Truly sustainable agriculture demands radical measures. In his PhD thesis, Meino Smit sketches a picture of such agriculture in which human beings are central, rather than machines. His account can be read as the specifics of the general vision of circular agriculture recently presented by minister of Agriculture, Nature and Food Quality Carola Schouten.
Eastern European workers harvest pumpkins. In Meino Smit’s vision of the future, there will be five times as many people working on the land in 2040 as now. © Hollandse Hoogte/Koen Verheijden
Agriculture has never been as unsustainable as it is now. Smit demonstrates this in his thesis, The sustainability of Dutch agriculture, for which he received his PhD last week from emeritus professor of Rural Sociology Jan Douwe van der Ploeg. Smit shows how the ecological footprint of agriculture developed between 1950 and 2015, zooming in on the direct and indirect consumption of energy, land and labour.
The results of this calculation exercise are telling. Direct land use for farming itself has gone down by one fifth since 1950, to 1.8 million hectares. On the other hand, the indirect use of land elsewhere in the Netherlands or the world has gone up by nearly three million hectares. So we use much more land to make agriculture possible than is used by farming itself.
Much more energy
The same picture emerges for the consumption of energy and labour. Due to mechanization and upscaling, the number of people working on the land is now only one fifth of what it was in 1950. Indirect labour, however, has more than doubled, to more than the direct labour. Yields from the land are somewhat bigger (in both kilos of products and calorific value) but that requires six times as much energy as in the past.

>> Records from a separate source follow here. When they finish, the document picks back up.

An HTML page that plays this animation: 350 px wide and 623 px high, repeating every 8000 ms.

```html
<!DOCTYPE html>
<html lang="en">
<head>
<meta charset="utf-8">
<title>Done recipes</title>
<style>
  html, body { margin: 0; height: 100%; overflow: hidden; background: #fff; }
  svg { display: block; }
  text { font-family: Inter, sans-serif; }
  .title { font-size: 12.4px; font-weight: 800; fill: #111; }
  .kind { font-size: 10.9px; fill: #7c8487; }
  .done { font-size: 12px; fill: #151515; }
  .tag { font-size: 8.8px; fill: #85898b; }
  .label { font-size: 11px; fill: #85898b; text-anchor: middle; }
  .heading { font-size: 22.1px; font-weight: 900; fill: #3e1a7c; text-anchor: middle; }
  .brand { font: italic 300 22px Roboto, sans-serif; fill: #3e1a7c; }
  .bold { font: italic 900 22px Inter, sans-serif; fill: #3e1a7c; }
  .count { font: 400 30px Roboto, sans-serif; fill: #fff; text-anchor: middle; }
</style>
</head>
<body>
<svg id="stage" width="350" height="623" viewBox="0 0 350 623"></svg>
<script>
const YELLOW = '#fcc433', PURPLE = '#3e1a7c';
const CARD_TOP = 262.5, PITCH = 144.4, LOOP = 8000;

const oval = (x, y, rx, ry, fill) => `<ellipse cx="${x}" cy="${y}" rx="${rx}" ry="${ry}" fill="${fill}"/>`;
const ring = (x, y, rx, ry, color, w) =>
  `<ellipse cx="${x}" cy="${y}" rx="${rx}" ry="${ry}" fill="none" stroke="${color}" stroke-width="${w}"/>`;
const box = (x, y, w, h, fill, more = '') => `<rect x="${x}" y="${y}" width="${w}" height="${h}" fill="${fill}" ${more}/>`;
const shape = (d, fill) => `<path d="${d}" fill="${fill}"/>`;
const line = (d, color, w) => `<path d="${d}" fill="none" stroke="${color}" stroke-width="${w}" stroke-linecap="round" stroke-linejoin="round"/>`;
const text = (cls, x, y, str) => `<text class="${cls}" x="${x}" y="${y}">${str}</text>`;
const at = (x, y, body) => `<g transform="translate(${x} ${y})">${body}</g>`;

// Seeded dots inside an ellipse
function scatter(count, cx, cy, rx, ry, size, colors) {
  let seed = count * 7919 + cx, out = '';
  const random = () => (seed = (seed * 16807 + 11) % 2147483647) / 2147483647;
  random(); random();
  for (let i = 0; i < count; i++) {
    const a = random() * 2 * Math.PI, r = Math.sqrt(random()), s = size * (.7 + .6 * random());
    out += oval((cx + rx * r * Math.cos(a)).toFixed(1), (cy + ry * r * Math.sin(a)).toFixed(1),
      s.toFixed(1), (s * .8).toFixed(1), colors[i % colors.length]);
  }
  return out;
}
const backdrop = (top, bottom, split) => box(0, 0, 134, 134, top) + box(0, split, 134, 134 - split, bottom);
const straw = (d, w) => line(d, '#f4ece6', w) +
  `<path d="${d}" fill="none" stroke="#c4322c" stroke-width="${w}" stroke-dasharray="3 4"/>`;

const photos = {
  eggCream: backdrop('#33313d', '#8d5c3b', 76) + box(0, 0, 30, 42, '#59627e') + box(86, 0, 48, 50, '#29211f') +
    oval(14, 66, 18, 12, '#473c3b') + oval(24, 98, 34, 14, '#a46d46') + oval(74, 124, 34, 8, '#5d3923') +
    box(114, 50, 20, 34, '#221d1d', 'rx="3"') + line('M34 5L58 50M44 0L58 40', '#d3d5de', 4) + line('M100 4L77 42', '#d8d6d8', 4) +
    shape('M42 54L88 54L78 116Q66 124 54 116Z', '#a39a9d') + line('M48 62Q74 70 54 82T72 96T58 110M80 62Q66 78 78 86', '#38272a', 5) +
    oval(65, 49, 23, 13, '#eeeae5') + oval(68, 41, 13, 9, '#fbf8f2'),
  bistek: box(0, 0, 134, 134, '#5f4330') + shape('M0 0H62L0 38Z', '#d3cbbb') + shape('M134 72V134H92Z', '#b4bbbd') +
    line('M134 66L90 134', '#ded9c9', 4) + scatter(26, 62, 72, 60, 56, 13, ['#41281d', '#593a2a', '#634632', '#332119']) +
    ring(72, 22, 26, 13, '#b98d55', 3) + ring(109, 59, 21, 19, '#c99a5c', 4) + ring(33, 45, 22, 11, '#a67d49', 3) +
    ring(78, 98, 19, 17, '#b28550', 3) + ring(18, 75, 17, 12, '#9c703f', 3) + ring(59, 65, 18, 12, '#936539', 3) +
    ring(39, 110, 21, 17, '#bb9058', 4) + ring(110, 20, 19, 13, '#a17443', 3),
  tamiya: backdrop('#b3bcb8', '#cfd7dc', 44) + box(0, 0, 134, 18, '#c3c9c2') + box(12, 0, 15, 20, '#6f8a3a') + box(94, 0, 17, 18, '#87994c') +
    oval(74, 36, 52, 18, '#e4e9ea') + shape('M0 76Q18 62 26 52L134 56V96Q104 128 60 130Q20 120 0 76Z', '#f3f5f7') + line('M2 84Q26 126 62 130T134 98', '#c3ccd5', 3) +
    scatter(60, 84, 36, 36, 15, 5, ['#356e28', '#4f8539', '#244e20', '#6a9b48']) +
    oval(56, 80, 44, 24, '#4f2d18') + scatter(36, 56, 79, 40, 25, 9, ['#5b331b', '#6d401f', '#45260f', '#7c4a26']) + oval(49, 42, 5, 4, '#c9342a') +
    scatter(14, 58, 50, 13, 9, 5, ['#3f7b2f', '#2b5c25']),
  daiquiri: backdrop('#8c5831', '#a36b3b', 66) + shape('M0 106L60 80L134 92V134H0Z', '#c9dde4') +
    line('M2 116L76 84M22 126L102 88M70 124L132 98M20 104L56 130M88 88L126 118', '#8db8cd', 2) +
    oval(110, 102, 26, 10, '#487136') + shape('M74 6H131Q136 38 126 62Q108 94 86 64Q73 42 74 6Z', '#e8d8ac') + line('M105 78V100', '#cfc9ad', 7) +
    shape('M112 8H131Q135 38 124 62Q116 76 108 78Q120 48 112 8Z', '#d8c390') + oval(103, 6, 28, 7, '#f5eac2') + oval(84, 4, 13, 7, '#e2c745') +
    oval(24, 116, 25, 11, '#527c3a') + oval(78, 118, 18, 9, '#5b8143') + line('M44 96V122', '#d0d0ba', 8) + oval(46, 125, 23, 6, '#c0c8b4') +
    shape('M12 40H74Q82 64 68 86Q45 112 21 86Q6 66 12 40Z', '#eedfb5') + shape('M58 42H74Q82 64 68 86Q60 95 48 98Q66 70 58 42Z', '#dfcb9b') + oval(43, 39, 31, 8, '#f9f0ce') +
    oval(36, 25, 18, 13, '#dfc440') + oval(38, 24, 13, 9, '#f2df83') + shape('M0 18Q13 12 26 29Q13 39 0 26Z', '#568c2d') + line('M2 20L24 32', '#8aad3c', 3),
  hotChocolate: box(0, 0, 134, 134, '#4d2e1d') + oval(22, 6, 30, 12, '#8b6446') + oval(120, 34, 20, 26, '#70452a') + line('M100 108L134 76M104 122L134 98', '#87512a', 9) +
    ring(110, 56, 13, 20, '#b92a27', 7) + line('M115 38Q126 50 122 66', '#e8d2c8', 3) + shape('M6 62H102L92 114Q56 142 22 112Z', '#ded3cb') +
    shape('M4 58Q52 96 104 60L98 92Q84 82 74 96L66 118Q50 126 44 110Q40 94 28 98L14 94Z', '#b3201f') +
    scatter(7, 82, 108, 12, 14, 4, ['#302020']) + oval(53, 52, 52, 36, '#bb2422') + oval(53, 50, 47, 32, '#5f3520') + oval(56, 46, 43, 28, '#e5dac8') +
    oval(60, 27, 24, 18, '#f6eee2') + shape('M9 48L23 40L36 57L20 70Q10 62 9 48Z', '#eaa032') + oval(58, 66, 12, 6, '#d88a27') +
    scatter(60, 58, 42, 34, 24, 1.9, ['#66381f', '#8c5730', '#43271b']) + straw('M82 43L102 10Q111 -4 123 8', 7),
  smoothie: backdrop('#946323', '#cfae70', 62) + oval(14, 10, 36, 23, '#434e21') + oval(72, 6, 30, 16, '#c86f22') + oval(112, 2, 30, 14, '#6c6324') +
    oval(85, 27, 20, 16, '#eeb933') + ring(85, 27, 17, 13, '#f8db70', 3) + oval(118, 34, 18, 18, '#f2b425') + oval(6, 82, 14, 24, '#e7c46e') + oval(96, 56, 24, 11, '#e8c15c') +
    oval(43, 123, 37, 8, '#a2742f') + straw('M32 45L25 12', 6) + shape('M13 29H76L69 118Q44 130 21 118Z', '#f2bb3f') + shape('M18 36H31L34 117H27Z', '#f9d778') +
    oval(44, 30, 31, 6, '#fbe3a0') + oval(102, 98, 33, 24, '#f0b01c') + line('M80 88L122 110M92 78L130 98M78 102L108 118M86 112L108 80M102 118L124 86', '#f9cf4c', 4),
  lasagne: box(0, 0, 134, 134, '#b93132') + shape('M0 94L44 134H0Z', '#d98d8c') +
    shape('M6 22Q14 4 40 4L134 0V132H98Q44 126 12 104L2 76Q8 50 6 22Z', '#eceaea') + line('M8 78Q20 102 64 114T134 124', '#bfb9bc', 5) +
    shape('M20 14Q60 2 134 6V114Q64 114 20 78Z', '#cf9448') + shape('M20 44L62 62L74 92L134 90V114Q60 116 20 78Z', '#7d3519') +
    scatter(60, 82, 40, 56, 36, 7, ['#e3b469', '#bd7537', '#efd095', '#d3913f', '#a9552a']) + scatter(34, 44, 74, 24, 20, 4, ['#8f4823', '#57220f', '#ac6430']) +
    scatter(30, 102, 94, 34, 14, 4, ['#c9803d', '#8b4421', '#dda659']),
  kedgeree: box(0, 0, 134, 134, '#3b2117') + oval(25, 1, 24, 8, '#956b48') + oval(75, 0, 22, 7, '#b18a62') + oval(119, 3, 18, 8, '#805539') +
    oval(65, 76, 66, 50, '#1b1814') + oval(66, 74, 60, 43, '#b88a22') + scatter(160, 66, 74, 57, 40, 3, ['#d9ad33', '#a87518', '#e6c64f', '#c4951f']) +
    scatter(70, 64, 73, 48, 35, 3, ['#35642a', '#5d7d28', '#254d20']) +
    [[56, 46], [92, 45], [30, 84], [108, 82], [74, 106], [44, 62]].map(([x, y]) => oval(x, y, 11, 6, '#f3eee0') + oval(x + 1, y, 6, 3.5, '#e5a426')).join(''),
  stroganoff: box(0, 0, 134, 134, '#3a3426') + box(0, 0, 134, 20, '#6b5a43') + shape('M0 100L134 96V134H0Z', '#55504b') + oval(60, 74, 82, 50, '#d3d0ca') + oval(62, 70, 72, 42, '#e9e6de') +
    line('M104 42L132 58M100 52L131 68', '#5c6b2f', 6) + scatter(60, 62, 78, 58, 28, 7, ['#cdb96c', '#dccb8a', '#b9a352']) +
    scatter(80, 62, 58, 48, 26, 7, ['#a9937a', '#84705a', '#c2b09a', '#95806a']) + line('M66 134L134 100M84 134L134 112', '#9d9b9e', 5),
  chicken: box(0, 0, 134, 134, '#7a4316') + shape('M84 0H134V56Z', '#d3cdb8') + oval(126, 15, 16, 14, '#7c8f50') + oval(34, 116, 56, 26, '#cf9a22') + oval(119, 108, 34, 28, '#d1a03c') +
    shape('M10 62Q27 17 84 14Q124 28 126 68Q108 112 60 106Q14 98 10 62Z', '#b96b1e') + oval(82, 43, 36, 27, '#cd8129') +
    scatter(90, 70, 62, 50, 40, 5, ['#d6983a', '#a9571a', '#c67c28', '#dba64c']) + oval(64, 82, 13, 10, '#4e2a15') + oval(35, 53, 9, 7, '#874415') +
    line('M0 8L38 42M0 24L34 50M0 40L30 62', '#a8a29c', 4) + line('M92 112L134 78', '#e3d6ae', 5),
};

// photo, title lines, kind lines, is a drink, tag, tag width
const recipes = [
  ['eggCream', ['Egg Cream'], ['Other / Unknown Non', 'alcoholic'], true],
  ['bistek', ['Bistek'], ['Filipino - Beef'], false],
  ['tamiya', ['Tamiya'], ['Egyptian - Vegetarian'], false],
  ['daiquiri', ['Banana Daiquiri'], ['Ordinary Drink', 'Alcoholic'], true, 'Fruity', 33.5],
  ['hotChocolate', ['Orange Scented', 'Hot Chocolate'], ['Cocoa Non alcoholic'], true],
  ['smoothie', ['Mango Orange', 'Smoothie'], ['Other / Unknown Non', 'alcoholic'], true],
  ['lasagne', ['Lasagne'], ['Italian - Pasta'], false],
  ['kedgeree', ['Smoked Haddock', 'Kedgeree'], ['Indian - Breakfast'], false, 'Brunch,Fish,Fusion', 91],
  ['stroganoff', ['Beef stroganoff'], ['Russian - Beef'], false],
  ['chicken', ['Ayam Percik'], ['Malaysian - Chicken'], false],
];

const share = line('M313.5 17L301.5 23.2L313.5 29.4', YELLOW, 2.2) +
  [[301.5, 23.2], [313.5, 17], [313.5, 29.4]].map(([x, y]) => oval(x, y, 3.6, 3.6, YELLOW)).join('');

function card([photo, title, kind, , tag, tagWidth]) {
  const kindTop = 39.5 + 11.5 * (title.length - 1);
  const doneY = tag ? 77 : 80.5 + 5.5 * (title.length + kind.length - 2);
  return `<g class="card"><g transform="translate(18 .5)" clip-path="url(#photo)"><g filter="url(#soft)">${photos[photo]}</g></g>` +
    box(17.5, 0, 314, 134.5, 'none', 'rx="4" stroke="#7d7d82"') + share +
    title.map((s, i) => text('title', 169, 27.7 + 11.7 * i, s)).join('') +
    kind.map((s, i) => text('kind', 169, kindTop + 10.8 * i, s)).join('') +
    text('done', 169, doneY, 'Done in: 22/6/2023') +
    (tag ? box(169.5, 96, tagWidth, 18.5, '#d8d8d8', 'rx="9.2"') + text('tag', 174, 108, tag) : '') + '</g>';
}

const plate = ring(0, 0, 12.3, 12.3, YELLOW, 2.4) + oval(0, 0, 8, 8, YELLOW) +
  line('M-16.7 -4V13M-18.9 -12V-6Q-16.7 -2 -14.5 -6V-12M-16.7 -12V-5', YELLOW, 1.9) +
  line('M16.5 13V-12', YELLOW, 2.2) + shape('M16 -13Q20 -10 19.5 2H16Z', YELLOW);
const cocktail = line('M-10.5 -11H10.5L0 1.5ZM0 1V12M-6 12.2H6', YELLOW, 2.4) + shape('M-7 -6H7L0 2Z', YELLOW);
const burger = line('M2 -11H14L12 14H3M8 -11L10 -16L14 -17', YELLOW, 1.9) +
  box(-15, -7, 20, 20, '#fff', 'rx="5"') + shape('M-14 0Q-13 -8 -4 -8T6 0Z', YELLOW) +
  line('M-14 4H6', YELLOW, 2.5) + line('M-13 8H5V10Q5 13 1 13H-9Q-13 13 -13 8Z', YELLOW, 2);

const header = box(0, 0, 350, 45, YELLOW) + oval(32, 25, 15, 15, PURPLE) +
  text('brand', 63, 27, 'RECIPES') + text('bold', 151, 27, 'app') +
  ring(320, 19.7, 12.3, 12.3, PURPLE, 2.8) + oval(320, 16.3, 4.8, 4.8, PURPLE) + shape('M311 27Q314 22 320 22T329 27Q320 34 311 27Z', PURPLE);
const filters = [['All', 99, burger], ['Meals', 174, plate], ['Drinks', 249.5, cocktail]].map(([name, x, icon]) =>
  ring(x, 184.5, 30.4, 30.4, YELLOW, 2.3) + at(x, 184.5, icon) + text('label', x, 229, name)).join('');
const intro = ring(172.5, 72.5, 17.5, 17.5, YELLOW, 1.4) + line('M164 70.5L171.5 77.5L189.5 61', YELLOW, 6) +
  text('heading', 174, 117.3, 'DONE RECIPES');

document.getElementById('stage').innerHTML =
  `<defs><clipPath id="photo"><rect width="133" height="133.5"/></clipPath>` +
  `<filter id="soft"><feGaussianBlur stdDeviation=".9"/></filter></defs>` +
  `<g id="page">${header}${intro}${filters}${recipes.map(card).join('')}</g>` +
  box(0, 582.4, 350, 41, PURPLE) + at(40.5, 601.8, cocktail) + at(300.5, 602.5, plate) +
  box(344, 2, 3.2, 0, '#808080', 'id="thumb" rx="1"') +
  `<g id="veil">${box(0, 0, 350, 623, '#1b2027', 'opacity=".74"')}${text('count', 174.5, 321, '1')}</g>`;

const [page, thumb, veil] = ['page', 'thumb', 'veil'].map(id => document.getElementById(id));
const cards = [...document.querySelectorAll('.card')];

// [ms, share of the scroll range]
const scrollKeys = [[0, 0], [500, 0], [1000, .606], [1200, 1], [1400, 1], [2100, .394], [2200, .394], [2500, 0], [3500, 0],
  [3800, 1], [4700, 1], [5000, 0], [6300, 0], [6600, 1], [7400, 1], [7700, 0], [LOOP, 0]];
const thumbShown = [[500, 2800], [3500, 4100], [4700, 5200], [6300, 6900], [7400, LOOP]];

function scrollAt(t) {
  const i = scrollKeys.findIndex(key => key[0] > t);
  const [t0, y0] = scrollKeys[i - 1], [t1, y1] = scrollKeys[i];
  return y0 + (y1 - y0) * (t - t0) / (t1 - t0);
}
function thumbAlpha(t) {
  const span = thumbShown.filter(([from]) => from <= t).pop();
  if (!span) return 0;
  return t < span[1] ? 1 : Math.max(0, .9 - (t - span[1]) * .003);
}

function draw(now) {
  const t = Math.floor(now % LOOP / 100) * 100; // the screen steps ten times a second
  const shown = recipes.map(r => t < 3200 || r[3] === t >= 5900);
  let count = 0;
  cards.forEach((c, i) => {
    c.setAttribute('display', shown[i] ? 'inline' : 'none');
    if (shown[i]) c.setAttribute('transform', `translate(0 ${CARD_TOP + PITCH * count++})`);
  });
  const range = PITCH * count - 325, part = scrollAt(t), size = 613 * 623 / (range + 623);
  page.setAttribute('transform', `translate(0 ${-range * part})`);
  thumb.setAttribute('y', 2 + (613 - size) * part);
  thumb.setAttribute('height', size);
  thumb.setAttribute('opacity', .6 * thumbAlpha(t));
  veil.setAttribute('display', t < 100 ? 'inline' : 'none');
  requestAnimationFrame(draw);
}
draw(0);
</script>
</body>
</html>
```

Smit’s thesis also outlines a vision for agriculture in 2040 which meets the climate goals in the Paris agreement. The scenario he describes sounds revolutionary. There is no place in it for large-scale import and export. Agriculture produces solely for the local population. And that population must halve its meat consumption. Intensive livestock farming disappears, resources are reused as much as possible, and five times as many people work on the land, with manual labour predominant.
How realistic is this?
‘Let me turn it around: how realistic is it to do nothing? If you do nothing, you let the whole thing crash. I am trying to prevent a crash and fulfil Paris. That is realistic, while what some people are doing is unrealistic, because it is just business as usual.’
Sustainable agriculture in 2040 will be rather like the agriculture of 1950, you say in your thesis. Is that the goal?
‘No, I don’t want to go back to the 1950s at all. But the agriculture of that time contained very valuable elements, which we can learn from. There were a lot more mixed farms then, with livestock and plant production combined. The fields were smaller and the landscape had more natural features. The agriculture system was much more stable in terms of cultivation techniques, biodiversity was greater and the pressure of disease was smaller.’
How can you get five times more people working on the land? Agriculture in the Netherlands is already heavily dependent on Eastern Europeans because no one else wants to do that work.
‘Working on the land isn’t that bad. There are lots of people who would like to be farmers. And the work itself is changing too. In my scenario, big companies are not necessary for sustainable agriculture. It’s a very different way of working on a small farm. New technology will have to be developed that is geared to making it as pleasant as possible to work on the land.’
How does your sketch of agriculture in 2040 relate to Minister Schouten’s new agriculture vision?
‘The minister writes in general terms that we shall have to move towards sustainable circular agriculture but she avoids hard choices. To me, that is unrealistic. I see my scenario as a filling out of Schouten’s vision. I show what it means if you do make choices.’